◆ **TASK INSTRUCTIONS**
Whenever a line in the data holds the string "background", copy that line.

◆ **DATA FOR THIS TASK**
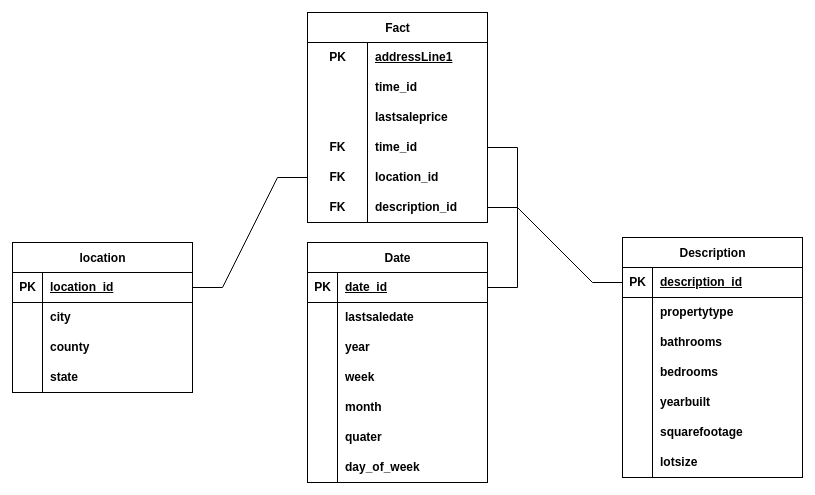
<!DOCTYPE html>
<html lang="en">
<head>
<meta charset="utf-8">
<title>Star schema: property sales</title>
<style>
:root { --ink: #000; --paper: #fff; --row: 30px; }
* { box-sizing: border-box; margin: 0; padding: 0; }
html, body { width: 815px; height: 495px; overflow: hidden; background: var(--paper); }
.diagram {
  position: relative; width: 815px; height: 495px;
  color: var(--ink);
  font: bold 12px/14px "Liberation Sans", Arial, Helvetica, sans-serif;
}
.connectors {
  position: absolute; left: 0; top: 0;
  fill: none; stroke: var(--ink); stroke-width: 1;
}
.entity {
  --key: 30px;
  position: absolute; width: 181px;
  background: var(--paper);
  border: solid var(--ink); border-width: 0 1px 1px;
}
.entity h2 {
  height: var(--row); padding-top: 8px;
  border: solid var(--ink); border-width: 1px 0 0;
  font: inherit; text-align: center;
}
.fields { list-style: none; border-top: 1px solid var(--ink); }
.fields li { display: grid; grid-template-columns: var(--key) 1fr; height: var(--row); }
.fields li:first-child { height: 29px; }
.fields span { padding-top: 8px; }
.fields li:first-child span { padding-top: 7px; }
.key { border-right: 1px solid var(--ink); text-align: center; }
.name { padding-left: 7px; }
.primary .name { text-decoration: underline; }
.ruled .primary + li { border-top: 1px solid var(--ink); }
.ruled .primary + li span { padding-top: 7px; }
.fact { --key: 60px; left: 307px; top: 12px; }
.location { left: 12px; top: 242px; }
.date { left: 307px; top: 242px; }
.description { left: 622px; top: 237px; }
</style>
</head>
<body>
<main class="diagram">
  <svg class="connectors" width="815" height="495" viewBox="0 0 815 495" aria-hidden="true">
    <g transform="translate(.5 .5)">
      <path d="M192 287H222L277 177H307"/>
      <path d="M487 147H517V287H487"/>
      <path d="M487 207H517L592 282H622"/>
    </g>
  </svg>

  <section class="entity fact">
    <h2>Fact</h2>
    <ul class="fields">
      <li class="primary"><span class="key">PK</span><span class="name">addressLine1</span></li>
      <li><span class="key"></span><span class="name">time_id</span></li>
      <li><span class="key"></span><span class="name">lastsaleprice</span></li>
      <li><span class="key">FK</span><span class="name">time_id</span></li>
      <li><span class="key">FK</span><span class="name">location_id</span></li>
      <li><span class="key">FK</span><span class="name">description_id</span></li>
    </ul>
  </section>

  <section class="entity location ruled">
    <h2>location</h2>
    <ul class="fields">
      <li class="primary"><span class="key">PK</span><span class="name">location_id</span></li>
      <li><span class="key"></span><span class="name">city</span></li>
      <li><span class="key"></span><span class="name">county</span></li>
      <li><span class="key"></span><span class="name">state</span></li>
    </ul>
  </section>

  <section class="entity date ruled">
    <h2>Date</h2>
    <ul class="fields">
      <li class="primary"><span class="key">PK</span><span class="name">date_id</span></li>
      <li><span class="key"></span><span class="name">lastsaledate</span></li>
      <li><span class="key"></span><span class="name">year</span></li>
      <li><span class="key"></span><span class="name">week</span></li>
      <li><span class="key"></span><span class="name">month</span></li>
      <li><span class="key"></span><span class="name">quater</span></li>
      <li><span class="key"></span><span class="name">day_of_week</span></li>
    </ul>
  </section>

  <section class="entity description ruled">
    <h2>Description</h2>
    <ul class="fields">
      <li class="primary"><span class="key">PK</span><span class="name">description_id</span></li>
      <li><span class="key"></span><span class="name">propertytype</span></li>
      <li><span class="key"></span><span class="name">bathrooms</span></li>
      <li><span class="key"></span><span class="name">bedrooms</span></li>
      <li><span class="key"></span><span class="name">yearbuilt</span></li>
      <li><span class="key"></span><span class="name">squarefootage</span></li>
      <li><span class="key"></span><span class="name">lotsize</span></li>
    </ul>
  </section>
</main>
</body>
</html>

* * *

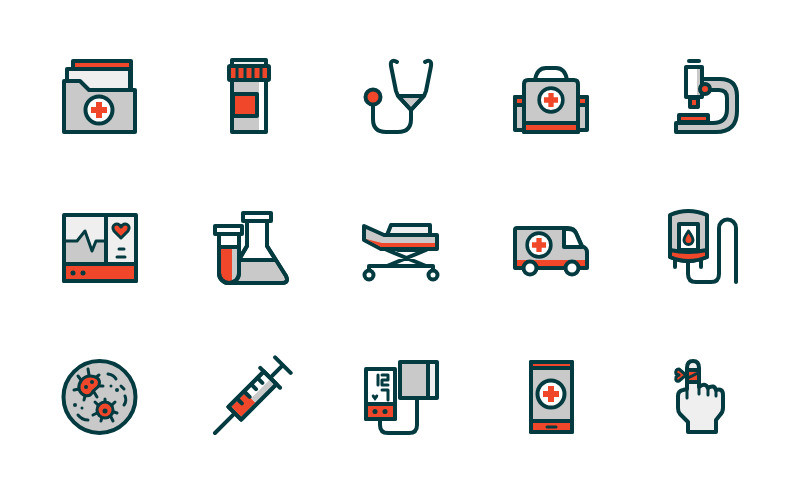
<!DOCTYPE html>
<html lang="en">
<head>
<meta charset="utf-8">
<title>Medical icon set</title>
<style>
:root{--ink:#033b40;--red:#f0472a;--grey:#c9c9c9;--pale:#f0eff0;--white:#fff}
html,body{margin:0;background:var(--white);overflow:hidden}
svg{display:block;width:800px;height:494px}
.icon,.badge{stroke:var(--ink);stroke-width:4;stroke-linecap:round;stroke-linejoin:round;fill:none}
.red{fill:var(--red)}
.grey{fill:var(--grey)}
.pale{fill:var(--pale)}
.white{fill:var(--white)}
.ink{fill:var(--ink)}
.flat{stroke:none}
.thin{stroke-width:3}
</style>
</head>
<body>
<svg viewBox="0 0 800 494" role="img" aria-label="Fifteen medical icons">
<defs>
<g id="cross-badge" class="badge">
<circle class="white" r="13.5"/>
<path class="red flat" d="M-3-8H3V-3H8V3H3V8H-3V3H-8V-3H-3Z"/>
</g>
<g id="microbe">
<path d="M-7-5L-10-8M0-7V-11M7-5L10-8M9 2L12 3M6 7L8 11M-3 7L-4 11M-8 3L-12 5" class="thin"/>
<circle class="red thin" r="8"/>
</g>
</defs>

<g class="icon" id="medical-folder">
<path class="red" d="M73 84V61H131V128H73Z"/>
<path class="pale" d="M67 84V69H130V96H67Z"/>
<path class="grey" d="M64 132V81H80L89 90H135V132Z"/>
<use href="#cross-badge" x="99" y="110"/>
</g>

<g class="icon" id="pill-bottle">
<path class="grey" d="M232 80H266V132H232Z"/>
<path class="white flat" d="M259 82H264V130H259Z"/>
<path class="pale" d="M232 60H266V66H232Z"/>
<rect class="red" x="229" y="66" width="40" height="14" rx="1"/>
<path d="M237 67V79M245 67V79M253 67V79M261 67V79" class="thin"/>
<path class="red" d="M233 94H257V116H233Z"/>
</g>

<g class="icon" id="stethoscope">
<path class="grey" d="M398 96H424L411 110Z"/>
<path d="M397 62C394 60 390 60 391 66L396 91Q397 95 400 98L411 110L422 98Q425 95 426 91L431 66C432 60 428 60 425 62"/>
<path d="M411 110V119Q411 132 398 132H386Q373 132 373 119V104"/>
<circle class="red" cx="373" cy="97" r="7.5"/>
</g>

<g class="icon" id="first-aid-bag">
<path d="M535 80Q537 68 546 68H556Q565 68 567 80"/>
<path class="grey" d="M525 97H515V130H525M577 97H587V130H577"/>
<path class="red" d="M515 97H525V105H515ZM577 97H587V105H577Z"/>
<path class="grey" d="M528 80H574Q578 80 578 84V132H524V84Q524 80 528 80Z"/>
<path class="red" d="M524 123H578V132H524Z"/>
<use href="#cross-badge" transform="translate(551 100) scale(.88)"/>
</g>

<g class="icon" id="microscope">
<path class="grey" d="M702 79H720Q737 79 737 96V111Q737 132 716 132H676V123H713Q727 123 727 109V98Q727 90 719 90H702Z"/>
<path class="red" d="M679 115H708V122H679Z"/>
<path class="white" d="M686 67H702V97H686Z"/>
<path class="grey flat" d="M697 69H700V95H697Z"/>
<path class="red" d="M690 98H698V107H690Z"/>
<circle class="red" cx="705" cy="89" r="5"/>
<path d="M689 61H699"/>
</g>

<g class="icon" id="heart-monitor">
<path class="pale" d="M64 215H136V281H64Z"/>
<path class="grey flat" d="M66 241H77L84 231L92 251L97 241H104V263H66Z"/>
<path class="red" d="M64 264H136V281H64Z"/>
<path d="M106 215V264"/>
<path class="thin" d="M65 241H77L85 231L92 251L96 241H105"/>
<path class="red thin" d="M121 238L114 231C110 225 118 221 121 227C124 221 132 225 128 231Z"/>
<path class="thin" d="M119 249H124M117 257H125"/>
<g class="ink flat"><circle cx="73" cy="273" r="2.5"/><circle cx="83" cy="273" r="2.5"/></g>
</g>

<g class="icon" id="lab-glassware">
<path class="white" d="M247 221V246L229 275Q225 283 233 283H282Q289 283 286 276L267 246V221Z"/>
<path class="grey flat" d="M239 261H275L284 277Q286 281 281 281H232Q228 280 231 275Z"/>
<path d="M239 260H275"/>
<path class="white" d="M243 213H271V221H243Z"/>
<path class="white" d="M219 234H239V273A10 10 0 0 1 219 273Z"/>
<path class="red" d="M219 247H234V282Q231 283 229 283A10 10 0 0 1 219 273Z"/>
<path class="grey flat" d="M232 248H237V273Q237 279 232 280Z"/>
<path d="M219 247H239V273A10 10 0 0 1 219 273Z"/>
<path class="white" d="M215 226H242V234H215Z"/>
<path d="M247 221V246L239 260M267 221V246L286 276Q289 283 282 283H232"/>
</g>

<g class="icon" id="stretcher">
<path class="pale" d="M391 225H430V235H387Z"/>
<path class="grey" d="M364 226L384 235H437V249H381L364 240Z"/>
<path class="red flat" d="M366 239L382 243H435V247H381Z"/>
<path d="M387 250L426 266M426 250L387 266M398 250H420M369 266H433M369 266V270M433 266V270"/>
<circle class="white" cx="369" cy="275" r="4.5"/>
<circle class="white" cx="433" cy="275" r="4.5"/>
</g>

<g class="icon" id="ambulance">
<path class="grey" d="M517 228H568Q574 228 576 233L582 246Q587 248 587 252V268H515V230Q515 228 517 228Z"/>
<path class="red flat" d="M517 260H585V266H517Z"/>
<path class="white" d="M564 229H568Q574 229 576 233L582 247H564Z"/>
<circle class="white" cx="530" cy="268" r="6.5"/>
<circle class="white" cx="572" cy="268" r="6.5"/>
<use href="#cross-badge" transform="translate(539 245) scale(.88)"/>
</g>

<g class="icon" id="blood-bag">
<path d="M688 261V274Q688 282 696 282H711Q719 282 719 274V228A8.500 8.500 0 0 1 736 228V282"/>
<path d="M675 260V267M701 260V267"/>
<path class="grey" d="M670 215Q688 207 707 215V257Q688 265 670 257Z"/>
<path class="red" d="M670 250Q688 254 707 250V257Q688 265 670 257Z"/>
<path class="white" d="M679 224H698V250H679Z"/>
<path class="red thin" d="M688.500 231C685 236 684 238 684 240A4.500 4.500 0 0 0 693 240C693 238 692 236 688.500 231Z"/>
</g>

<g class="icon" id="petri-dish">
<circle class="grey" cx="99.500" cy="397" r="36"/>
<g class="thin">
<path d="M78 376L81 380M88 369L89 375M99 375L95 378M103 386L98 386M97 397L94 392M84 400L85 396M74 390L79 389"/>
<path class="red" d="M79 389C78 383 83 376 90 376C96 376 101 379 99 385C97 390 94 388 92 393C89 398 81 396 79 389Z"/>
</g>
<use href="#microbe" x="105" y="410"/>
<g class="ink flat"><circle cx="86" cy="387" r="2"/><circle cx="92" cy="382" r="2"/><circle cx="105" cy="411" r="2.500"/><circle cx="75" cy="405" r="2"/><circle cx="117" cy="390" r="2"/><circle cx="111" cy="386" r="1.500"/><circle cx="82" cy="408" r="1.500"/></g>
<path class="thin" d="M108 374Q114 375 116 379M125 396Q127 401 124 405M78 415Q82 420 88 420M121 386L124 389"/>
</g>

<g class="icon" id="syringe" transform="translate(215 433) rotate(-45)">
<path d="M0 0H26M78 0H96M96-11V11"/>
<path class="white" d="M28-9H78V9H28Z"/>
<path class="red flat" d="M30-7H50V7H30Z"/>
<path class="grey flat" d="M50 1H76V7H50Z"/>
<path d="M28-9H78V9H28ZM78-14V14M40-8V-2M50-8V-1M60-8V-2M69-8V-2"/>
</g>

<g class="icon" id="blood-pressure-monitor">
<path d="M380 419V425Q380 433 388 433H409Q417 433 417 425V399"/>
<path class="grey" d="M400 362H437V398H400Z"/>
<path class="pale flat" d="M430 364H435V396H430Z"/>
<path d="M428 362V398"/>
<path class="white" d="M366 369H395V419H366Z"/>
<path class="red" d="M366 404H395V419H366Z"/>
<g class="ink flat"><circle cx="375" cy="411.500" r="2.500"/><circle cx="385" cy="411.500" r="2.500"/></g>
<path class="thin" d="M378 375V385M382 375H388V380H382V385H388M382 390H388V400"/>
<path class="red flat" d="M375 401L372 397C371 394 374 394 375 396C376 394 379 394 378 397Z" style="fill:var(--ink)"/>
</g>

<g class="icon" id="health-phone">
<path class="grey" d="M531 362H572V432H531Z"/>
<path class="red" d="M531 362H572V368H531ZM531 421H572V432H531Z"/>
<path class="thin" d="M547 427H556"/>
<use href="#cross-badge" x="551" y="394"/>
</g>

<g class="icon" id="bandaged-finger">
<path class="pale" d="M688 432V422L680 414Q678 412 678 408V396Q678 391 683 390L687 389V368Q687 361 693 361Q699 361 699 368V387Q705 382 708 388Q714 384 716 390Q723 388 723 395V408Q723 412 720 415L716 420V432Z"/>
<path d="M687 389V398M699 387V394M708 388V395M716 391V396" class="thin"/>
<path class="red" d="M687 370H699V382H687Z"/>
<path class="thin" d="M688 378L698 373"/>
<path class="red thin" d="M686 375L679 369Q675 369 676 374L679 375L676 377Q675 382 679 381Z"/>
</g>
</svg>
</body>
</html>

==

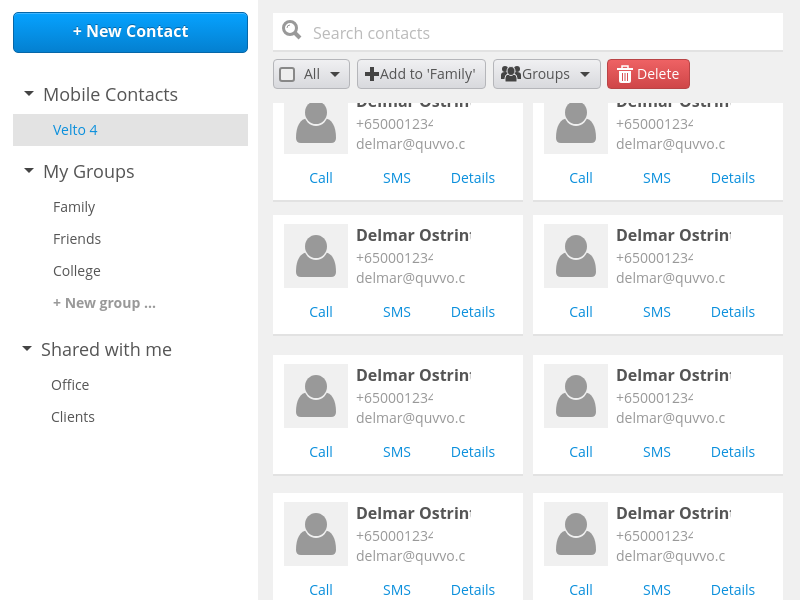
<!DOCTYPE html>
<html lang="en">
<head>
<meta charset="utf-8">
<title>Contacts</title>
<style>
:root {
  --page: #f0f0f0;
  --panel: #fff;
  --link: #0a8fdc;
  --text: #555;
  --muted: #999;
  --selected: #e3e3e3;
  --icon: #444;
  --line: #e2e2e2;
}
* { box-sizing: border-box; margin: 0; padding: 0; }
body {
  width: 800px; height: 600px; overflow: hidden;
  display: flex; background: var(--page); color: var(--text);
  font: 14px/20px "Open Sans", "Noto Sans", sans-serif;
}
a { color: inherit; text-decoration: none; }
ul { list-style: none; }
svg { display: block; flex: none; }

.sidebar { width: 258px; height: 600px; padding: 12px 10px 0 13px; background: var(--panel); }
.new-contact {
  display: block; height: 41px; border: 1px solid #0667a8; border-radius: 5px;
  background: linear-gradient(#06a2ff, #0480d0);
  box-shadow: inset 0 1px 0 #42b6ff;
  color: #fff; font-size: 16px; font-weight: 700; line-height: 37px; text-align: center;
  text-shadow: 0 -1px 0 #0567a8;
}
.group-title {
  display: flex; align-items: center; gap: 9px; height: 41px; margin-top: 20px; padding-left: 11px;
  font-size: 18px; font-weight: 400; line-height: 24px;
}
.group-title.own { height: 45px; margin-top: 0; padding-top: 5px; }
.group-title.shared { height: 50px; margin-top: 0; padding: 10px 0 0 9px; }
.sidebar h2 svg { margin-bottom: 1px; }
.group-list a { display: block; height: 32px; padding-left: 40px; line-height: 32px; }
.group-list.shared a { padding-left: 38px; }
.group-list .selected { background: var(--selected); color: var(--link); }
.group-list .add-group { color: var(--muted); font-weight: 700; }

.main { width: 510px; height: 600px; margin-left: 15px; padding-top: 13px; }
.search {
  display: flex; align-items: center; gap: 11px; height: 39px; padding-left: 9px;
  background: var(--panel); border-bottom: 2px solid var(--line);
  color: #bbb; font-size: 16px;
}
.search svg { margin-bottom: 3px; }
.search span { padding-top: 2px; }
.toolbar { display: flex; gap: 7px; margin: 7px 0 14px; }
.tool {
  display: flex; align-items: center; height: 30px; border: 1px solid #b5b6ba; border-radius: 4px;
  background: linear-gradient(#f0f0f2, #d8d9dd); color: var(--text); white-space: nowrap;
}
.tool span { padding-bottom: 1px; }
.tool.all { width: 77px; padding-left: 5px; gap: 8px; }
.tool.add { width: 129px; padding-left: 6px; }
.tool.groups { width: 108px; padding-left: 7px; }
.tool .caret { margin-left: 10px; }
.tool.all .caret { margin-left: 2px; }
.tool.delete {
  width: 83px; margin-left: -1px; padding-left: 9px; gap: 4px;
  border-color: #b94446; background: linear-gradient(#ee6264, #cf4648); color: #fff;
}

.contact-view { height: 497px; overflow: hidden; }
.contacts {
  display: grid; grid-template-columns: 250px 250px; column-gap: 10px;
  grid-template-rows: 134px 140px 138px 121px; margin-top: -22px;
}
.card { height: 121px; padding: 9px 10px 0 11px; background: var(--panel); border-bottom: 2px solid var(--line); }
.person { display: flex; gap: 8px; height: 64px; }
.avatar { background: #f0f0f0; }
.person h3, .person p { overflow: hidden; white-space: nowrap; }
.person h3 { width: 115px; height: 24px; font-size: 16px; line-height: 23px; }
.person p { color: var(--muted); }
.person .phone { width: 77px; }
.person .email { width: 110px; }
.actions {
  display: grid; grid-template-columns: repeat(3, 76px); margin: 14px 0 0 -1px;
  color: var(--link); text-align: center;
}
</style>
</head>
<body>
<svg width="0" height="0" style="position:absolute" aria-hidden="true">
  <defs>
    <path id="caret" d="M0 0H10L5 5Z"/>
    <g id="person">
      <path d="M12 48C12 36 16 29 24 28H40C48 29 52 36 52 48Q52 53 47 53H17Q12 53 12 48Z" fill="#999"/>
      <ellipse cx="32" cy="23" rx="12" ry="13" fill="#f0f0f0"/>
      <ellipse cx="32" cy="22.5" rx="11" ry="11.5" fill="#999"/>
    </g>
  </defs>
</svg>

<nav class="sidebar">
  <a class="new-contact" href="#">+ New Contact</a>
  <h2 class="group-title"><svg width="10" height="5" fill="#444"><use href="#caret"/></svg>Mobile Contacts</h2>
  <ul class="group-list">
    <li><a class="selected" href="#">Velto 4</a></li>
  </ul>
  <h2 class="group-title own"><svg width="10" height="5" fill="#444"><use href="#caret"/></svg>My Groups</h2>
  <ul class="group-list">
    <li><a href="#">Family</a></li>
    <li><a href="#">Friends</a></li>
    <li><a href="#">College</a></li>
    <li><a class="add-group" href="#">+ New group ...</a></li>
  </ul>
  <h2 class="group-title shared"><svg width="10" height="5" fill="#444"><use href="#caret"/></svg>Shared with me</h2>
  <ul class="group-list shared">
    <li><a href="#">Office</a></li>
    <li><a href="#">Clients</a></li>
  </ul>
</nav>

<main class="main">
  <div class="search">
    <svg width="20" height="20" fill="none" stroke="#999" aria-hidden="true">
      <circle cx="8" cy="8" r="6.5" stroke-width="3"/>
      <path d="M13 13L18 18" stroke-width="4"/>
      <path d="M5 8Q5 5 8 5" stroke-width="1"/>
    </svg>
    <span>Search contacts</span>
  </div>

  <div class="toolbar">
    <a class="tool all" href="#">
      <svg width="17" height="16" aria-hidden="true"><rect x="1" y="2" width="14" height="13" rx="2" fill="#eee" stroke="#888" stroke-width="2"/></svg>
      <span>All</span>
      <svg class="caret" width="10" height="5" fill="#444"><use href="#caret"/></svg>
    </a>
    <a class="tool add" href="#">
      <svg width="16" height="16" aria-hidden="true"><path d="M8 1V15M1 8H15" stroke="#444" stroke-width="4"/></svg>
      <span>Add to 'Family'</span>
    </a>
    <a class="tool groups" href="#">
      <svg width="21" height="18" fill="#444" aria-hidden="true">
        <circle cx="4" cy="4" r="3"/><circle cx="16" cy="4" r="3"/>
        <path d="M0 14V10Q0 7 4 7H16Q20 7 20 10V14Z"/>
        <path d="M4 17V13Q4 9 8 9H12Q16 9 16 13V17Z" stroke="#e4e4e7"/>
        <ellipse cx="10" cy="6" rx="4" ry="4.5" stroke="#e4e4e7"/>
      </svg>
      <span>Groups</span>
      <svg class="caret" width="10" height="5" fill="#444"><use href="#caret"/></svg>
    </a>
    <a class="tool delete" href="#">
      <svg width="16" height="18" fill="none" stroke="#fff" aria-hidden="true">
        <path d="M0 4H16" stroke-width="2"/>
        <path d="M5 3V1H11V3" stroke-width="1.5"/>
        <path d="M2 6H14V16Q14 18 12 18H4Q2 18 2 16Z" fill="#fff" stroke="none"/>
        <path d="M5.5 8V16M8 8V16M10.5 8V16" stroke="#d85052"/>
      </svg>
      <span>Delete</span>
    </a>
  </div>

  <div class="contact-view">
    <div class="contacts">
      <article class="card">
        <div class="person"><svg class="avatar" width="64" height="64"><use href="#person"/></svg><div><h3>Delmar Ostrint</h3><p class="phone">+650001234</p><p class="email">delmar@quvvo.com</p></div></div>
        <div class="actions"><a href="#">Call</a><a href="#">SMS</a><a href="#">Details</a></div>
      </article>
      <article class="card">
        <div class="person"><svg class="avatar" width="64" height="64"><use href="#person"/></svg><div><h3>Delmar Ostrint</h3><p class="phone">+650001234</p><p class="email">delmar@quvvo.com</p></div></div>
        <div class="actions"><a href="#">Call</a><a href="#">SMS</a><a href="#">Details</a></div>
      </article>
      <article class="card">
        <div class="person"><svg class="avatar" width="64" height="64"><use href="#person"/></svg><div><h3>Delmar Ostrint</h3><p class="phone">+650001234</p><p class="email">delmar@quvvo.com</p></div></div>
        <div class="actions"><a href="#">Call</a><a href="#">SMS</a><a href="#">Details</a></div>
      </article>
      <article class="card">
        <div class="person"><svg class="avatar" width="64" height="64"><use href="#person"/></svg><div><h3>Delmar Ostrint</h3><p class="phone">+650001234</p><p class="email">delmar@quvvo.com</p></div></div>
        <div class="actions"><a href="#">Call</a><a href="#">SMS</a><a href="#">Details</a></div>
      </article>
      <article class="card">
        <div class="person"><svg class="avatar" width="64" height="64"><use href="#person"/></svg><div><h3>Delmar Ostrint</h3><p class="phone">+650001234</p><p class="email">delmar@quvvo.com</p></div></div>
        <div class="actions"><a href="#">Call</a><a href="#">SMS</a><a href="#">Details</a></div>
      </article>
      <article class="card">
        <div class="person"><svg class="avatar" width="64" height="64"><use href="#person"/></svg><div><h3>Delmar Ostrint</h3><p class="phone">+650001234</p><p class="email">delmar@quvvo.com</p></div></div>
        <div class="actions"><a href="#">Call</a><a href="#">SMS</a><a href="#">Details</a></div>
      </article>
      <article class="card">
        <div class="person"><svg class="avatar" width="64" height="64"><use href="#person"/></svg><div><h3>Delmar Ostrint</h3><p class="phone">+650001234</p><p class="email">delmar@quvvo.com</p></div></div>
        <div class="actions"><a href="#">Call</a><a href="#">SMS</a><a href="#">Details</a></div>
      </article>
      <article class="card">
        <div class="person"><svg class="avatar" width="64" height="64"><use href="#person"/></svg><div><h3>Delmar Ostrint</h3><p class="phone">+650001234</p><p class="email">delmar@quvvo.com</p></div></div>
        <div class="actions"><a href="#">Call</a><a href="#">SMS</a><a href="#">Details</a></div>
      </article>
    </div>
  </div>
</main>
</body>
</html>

◆ **WRITTEN RESPONSE**
html, body { width: 815px; height: 495px; overflow: hidden; background: var(--paper); }
  background: var(--paper);
html,body{margin:0;background:var(--white);overflow:hidden}
  display: flex; background: var(--page); color: var(--text);
.sidebar { width: 258px; height: 600px; padding: 12px 10px 0 13px; background: var(--panel); }
  background: linear-gradient(#06a2ff, #0480d0);
.group-list .selected { background: var(--selected); color: var(--link); }
  background: var(--panel); border-bottom: 2px solid var(--line);
  background: linear-gradient(#f0f0f2, #d8d9dd); color: var(--text); white-space: nowrap;
  border-color: #b94446; background: linear-gradient(#ee6264, #cf4648); color: #fff;
.card { height: 121px; padding: 9px 10px 0 11px; background: var(--panel); border-bottom: 2px solid var(--line); }
.avatar { background: #f0f0f0; }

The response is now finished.